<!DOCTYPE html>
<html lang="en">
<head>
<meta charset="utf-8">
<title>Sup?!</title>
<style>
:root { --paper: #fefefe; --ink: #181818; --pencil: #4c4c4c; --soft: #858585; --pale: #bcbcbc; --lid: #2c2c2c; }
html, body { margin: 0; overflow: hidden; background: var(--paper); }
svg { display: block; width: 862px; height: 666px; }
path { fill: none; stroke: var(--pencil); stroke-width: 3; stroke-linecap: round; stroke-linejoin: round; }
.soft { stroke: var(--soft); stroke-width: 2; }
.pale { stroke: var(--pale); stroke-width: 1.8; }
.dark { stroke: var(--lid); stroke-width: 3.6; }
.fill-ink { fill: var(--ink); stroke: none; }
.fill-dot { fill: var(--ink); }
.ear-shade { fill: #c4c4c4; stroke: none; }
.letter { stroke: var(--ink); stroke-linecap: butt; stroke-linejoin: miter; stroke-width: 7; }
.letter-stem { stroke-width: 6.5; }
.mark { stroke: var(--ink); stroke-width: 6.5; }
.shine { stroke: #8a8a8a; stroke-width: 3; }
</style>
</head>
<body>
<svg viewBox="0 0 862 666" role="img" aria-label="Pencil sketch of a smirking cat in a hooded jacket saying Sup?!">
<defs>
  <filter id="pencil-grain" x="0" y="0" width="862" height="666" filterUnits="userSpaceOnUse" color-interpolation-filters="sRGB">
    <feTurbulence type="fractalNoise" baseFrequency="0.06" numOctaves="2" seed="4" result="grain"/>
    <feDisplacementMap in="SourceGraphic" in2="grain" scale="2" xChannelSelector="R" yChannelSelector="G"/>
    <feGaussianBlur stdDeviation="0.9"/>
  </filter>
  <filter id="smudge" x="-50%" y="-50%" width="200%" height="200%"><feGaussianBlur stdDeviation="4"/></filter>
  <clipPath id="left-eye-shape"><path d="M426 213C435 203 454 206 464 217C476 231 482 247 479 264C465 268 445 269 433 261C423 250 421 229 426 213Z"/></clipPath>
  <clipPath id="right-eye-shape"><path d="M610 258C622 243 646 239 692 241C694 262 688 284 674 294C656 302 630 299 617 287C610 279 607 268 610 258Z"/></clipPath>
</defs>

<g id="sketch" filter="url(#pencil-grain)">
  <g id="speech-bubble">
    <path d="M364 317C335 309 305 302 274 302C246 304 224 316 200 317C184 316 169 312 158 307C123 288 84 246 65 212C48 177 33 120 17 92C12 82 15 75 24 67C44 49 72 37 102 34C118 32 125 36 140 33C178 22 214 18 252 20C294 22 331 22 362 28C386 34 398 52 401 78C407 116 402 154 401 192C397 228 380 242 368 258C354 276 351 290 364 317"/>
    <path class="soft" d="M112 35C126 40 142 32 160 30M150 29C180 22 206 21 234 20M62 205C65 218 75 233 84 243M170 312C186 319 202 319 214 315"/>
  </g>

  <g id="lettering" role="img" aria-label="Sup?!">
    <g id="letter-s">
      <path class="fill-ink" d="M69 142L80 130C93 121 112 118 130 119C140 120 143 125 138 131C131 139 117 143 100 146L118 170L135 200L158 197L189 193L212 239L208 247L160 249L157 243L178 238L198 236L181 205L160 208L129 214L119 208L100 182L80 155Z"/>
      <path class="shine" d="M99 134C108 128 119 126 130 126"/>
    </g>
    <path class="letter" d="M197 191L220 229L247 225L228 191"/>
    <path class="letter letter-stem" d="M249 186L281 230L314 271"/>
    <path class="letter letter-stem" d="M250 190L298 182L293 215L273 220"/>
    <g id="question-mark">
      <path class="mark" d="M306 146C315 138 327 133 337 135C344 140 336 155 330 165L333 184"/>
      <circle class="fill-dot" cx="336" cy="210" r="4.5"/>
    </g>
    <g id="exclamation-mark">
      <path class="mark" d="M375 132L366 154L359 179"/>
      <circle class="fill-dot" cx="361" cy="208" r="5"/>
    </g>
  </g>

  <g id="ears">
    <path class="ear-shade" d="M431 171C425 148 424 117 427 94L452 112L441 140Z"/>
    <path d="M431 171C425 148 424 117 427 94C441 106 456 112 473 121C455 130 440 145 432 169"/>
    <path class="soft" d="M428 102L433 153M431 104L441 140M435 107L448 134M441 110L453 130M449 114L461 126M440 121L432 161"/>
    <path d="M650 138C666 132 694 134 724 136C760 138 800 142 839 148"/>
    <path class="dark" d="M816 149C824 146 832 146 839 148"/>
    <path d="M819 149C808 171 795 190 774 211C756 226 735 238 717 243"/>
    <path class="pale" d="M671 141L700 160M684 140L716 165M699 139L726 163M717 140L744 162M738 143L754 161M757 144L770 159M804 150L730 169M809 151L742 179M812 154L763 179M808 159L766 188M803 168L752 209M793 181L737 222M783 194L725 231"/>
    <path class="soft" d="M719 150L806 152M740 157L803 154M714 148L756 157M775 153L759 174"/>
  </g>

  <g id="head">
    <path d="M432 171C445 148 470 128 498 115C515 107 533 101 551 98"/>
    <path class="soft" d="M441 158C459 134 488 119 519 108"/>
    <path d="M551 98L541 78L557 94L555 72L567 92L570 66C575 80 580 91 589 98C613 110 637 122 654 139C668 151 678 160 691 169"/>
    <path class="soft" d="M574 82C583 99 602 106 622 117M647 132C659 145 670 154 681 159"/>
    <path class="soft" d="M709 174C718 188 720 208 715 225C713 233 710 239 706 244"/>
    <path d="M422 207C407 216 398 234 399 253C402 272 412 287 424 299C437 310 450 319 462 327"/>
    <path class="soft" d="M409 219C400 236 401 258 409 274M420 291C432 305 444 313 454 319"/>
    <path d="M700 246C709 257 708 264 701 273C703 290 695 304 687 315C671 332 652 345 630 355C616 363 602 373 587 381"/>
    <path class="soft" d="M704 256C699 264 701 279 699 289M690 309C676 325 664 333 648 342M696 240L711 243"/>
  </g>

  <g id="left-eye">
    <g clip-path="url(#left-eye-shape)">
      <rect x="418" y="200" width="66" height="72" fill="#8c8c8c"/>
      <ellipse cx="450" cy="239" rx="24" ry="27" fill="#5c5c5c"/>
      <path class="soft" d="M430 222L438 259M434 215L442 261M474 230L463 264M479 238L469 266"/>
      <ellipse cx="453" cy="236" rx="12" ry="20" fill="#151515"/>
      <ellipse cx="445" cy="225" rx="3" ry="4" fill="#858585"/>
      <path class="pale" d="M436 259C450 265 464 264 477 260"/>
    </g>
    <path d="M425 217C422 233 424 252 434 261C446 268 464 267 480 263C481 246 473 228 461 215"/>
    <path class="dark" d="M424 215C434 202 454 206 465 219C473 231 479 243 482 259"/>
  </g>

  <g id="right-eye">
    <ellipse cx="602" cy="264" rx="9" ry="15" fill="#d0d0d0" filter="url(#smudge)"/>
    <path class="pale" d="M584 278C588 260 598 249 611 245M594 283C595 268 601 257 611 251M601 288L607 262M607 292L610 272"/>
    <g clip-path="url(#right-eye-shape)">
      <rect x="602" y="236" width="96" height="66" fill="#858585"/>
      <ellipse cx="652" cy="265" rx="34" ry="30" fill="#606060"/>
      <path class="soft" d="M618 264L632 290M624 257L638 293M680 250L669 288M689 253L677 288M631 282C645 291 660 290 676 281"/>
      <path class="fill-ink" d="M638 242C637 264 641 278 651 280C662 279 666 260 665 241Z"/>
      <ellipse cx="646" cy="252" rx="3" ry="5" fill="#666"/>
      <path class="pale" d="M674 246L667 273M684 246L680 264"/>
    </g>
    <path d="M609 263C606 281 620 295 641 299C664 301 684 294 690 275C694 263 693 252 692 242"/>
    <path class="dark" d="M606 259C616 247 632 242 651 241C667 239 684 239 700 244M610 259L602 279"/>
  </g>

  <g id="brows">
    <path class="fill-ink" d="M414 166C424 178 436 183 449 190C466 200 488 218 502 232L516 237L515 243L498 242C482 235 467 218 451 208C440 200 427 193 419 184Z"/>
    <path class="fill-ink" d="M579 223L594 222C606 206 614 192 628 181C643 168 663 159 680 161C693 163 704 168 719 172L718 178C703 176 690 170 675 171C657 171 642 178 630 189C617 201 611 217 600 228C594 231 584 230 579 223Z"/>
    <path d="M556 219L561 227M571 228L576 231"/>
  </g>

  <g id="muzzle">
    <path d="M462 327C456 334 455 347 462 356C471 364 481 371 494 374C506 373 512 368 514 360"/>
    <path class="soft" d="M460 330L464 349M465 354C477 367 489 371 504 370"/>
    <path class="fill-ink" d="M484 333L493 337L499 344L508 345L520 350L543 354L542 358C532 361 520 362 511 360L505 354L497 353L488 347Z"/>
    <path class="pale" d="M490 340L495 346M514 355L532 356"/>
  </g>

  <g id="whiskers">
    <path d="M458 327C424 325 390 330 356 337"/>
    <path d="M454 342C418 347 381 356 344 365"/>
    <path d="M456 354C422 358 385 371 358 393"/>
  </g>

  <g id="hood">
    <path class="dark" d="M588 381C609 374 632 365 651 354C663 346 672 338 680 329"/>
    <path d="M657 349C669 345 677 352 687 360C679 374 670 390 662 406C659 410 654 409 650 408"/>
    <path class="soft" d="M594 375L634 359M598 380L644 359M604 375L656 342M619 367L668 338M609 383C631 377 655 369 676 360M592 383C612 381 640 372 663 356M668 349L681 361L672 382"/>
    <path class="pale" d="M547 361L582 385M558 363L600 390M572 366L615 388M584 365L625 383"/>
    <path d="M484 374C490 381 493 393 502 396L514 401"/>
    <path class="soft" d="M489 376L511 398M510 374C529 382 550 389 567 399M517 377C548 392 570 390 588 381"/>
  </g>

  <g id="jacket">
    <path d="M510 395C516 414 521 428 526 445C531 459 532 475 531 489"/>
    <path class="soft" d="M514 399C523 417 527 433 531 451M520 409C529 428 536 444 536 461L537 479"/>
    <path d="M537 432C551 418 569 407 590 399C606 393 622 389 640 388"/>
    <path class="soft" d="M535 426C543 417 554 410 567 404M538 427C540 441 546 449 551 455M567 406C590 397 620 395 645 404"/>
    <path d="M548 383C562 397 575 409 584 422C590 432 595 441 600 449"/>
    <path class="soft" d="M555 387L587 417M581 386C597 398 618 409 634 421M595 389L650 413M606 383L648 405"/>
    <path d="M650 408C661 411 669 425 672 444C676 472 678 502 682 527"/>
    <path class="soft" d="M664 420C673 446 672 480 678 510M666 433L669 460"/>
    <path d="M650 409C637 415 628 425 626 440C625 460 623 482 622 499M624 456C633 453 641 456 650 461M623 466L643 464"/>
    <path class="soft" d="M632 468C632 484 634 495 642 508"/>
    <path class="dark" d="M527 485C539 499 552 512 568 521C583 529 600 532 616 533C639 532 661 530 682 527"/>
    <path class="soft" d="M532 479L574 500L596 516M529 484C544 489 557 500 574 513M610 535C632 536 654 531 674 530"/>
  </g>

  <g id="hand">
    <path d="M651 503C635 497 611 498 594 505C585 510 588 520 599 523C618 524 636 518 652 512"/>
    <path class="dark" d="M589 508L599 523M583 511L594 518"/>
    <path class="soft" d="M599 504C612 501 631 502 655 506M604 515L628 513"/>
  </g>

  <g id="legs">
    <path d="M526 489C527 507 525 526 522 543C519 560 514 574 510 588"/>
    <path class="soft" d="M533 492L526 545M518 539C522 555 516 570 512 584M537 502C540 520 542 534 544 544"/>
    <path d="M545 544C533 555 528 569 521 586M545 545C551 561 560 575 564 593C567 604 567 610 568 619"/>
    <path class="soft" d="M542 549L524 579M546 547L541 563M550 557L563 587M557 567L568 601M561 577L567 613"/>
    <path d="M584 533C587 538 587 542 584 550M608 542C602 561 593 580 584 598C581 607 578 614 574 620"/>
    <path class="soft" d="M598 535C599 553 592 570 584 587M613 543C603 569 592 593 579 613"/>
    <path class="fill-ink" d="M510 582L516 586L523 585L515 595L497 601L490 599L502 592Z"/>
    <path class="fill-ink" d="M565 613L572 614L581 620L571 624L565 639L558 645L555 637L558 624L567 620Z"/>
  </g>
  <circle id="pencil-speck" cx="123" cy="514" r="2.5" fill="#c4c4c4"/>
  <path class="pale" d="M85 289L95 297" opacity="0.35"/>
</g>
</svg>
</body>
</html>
...
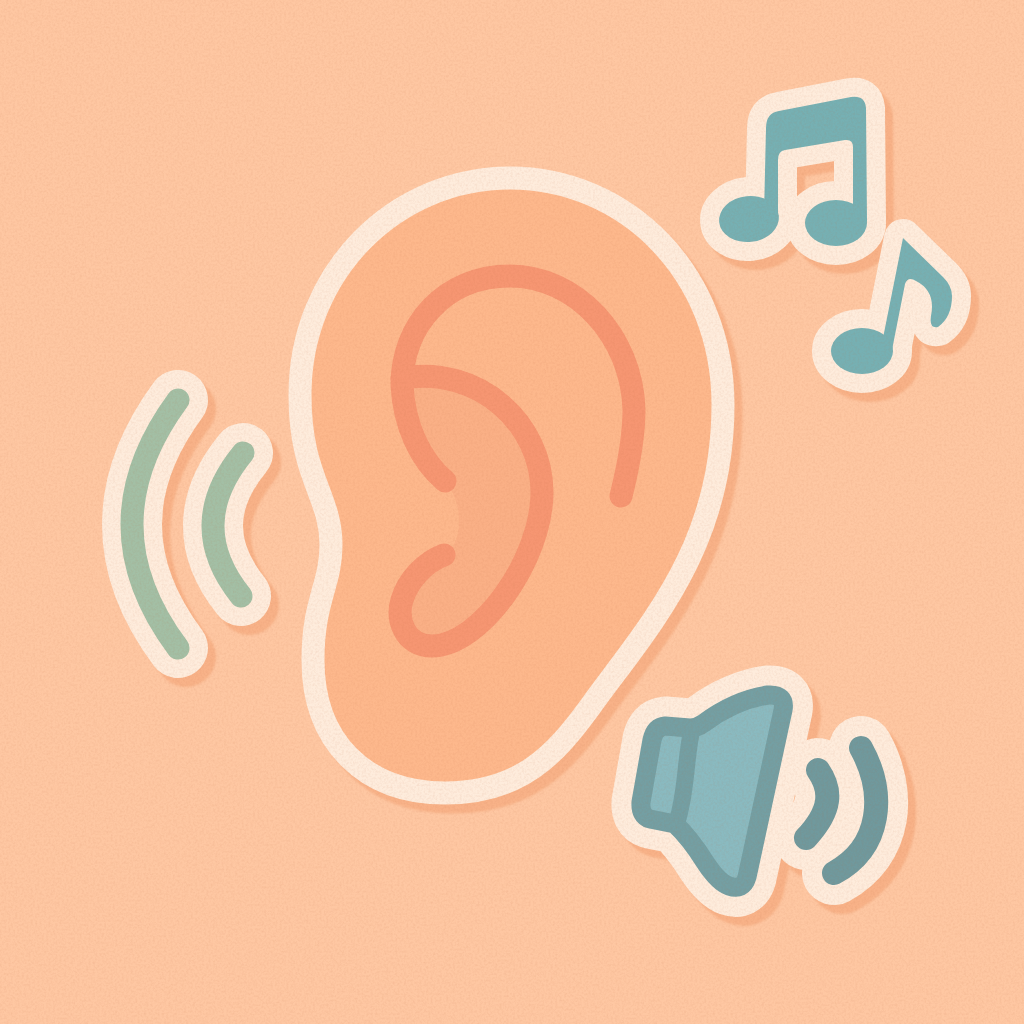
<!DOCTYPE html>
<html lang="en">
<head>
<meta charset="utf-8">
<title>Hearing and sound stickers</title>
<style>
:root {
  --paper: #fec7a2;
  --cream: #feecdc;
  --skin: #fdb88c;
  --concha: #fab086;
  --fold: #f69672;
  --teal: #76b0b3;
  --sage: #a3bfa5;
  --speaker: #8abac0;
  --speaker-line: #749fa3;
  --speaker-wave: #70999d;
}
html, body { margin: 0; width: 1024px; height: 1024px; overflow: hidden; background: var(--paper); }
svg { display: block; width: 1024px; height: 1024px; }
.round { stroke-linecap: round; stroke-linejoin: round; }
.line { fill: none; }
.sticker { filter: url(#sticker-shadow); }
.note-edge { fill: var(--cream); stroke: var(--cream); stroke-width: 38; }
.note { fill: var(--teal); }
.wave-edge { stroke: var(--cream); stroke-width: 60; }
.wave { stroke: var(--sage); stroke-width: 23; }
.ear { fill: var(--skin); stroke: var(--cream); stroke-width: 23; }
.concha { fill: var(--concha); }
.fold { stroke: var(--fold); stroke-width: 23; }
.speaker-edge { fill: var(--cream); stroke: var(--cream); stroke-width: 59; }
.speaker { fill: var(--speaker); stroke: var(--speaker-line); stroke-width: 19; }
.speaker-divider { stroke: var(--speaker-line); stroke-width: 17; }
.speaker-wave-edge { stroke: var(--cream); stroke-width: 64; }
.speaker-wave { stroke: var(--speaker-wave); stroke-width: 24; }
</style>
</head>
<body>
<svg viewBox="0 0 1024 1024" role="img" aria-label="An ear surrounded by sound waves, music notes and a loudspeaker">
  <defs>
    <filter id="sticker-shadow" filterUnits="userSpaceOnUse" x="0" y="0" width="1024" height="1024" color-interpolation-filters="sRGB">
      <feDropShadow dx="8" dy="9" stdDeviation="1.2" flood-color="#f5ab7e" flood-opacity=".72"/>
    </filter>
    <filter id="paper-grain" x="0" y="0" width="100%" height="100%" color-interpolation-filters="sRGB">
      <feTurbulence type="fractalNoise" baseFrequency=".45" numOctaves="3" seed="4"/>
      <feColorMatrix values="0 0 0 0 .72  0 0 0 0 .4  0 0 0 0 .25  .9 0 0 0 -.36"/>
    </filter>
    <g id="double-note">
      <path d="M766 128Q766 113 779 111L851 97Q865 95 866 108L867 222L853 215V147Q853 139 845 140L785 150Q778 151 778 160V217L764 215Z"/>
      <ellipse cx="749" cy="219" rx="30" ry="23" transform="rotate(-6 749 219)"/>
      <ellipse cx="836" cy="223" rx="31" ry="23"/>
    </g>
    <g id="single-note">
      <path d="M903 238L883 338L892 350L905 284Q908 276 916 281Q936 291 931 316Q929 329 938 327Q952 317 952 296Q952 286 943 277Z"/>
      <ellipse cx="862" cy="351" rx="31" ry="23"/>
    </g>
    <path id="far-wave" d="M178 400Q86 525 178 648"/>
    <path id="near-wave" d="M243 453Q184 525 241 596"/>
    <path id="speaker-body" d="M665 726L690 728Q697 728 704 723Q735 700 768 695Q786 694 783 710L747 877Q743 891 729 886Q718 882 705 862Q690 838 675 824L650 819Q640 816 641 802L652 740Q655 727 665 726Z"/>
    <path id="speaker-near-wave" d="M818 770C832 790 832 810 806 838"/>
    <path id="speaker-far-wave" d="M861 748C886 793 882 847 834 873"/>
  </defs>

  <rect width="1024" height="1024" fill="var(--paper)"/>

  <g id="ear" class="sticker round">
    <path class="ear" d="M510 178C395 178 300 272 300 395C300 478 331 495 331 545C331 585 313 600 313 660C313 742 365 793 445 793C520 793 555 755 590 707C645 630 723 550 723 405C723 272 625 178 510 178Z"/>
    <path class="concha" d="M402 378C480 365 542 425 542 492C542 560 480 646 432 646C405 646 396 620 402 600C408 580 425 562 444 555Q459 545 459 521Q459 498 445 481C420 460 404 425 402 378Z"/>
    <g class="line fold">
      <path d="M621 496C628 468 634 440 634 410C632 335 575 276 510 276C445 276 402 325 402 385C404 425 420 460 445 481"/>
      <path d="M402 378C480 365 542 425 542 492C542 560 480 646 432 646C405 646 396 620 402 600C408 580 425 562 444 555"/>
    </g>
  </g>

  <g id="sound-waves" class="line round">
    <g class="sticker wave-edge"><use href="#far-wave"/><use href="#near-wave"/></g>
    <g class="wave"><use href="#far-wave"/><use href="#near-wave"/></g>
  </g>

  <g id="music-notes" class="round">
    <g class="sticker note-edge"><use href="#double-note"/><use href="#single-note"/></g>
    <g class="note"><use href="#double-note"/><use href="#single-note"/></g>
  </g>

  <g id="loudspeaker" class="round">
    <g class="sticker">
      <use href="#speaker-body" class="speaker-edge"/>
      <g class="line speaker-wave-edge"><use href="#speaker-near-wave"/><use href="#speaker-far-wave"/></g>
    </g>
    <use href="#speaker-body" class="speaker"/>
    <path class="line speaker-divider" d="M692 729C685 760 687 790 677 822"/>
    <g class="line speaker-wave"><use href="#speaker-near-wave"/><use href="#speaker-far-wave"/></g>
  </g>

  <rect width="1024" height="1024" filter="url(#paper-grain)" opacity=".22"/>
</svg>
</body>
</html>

◆ Instructions to follow ◆
The required answer is the exact run of lines above starting at the line with "var(--speaker); stroke: var(--speaker-line);" and ending at the line with "453Q184 525 241", with both ends present.

◆ Solved problem ◆
.speaker { fill: var(--speaker); stroke: var(--speaker-line); stroke-width: 19; }
.speaker-divider { stroke: var(--speaker-line); stroke-width: 17; }
.speaker-wave-edge { stroke: var(--cream); stroke-width: 64; }
.speaker-wave { stroke: var(--speaker-wave); stroke-width: 24; }
</style>
</head>
<body>
<svg viewBox="0 0 1024 1024" role="img" aria-label="An ear surrounded by sound waves, music notes and a loudspeaker">
  <defs>
    <filter id="sticker-shadow" filterUnits="userSpaceOnUse" x="0" y="0" width="1024" height="1024" color-interpolation-filters="sRGB">
      <feDropShadow dx="8" dy="9" stdDeviation="1.2" flood-color="#f5ab7e" flood-opacity=".72"/>
    </filter>
    <filter id="paper-grain" x="0" y="0" width="100%" height="100%" color-interpolation-filters="sRGB">
      <feTurbulence type="fractalNoise" baseFrequency=".45" numOctaves="3" seed="4"/>
      <feColorMatrix values="0 0 0 0 .72  0 0 0 0 .4  0 0 0 0 .25  .9 0 0 0 -.36"/>
    </filter>
    <g id="double-note">
      <path d="M766 128Q766 113 779 111L851 97Q865 95 866 108L867 222L853 215V147Q853 139 845 140L785 150Q778 151 778 160V217L764 215Z"/>
      <ellipse cx="749" cy="219" rx="30" ry="23" transform="rotate(-6 749 219)"/>
      <ellipse cx="836" cy="223" rx="31" ry="23"/>
    </g>
    <g id="single-note">
      <path d="M903 238L883 338L892 350L905 284Q908 276 916 281Q936 291 931 316Q929 329 938 327Q952 317 952 296Q952 286 943 277Z"/>
      <ellipse cx="862" cy="351" rx="31" ry="23"/>
    </g>
    <path id="far-wave" d="M178 400Q86 525 178 648"/>
    <path id="near-wave" d="M243 453Q184 525 241 596"/>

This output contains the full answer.